* _Records from a dataset_
++++++++++++++++++++
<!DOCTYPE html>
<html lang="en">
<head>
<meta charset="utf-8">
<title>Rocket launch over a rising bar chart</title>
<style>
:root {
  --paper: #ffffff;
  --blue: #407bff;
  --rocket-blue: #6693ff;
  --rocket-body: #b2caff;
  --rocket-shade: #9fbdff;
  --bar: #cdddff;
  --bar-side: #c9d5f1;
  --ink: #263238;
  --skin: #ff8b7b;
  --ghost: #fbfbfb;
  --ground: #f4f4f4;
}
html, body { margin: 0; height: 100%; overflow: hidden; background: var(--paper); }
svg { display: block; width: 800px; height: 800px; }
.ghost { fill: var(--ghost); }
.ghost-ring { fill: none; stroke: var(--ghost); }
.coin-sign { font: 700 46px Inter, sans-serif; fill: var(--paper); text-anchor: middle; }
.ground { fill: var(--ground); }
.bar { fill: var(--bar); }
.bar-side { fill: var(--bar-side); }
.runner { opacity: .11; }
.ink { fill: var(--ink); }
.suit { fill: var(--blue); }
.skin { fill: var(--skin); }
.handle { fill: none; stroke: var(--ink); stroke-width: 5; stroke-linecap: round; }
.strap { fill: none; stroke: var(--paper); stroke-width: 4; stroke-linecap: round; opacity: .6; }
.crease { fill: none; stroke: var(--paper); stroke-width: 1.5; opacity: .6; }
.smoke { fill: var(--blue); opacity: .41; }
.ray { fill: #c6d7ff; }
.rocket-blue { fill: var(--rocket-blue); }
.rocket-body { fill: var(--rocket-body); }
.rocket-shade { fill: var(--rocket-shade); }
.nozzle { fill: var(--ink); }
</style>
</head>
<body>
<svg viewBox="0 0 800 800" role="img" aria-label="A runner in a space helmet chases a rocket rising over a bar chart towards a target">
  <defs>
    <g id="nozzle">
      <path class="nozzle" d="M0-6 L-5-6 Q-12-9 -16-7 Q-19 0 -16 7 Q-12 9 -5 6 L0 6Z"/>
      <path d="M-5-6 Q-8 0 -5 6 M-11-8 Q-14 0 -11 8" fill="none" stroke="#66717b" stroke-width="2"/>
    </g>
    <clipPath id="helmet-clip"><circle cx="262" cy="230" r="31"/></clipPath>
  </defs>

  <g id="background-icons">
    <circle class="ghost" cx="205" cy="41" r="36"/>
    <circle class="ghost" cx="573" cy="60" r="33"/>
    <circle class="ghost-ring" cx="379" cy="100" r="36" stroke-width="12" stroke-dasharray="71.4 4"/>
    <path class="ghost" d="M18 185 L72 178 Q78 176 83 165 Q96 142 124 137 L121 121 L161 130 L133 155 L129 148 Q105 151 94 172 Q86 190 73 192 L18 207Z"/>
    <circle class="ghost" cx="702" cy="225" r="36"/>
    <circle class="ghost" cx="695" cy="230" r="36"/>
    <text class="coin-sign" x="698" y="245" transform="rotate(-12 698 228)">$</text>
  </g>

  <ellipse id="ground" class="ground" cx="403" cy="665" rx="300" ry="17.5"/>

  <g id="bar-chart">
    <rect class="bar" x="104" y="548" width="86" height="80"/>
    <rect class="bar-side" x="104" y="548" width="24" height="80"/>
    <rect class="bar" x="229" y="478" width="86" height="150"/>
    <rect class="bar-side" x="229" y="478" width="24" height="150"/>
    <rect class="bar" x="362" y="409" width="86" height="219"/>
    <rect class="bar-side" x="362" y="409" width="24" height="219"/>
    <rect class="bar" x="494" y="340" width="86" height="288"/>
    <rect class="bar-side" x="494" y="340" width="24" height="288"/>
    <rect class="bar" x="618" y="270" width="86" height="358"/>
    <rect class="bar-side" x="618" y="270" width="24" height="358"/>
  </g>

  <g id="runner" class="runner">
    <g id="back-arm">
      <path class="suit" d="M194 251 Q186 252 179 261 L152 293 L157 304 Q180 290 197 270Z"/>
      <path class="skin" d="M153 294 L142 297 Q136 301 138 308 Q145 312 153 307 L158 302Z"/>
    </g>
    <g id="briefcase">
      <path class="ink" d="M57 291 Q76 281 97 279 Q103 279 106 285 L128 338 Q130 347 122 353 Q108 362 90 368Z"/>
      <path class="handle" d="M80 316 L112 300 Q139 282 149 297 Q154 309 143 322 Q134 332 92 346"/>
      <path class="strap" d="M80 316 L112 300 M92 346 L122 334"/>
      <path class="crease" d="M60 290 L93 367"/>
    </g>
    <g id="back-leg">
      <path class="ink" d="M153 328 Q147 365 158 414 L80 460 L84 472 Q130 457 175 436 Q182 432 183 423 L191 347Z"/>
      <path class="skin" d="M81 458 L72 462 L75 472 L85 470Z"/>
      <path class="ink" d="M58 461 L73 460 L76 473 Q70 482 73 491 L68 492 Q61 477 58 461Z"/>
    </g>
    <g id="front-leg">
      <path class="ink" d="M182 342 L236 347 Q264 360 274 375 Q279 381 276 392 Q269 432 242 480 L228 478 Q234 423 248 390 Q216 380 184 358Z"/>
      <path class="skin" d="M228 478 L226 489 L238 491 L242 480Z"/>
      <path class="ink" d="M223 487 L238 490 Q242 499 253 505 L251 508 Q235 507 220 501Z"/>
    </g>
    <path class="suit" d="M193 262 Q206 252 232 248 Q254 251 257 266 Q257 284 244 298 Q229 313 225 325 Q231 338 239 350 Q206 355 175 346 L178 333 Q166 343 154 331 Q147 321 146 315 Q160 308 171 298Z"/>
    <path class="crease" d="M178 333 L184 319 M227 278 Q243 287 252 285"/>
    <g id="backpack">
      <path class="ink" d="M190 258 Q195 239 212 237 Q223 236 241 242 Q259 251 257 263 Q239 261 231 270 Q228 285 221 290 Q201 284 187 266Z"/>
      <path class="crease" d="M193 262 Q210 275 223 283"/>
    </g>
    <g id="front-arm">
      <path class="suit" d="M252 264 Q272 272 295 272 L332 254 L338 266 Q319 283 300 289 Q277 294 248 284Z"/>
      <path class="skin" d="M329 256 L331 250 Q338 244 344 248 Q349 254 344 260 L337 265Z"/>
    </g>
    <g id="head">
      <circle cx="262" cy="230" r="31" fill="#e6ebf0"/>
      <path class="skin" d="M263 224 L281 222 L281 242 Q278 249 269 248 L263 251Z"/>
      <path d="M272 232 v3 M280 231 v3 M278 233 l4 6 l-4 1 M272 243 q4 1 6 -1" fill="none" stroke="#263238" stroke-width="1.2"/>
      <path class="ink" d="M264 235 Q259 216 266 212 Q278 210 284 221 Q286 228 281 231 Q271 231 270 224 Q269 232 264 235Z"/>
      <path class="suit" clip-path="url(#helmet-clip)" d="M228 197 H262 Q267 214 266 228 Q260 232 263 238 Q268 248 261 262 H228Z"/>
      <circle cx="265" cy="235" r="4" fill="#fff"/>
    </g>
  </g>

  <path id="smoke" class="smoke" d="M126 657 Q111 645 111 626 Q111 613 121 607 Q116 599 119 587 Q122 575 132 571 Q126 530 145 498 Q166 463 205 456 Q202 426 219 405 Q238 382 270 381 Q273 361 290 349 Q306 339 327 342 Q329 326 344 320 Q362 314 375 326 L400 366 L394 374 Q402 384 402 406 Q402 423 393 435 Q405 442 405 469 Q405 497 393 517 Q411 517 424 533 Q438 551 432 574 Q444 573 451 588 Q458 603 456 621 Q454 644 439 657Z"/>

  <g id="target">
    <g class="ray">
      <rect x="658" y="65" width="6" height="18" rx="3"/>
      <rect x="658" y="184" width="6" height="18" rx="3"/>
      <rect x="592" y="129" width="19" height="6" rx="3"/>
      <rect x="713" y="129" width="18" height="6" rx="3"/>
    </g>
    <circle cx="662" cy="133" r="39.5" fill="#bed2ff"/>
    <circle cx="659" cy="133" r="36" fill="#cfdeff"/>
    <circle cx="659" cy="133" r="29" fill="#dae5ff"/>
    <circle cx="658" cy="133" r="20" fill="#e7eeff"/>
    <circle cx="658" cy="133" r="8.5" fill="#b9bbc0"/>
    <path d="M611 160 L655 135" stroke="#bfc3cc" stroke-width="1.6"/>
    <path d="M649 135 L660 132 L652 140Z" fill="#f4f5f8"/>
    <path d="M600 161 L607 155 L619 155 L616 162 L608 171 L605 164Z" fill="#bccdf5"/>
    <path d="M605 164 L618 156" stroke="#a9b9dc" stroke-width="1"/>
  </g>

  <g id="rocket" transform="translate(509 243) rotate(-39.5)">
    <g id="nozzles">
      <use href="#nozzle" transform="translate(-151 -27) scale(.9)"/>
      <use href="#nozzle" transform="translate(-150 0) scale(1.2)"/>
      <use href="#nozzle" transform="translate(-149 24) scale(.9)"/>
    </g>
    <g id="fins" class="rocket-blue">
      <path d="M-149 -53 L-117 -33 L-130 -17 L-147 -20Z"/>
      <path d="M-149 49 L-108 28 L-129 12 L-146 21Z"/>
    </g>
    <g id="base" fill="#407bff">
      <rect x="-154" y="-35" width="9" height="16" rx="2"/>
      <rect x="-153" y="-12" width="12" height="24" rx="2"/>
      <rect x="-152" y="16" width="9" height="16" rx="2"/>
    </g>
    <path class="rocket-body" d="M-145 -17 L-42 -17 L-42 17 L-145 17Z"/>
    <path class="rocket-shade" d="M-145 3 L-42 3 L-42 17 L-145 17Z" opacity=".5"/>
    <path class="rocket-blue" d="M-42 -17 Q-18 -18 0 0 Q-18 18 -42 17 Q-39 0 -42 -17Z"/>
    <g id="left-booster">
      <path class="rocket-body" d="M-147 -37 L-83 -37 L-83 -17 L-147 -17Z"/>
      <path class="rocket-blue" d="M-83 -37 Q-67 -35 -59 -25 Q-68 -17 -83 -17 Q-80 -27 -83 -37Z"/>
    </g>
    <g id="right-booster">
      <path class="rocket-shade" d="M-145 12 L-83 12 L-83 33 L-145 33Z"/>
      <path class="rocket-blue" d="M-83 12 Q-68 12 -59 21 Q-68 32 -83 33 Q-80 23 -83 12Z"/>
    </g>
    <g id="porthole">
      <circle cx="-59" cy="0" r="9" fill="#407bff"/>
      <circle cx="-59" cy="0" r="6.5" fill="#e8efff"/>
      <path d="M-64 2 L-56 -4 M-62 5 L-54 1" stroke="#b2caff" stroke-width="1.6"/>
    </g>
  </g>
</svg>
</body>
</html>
++++++++++++++++++++
When a line in the records holds the string "ghost", copy that line.

* _ANSWER TO THIS EXERCISE_
  --ghost: #fbfbfb;
.ghost { fill: var(--ghost); }
.ghost-ring { fill: none; stroke: var(--ghost); }
    <circle class="ghost" cx="205" cy="41" r="36"/>
    <circle class="ghost" cx="573" cy="60" r="33"/>
    <circle class="ghost-ring" cx="379" cy="100" r="36" stroke-width="12" stroke-dasharray="71.4 4"/>
    <path class="ghost" d="M18 185 L72 178 Q78 176 83 165 Q96 142 124 137 L121 121 L161 130 L133 155 L129 148 Q105 151 94 172 Q86 190 73 192 L18 207Z"/>
    <circle class="ghost" cx="702" cy="225" r="36"/>
    <circle class="ghost" cx="695" cy="230" r="36"/>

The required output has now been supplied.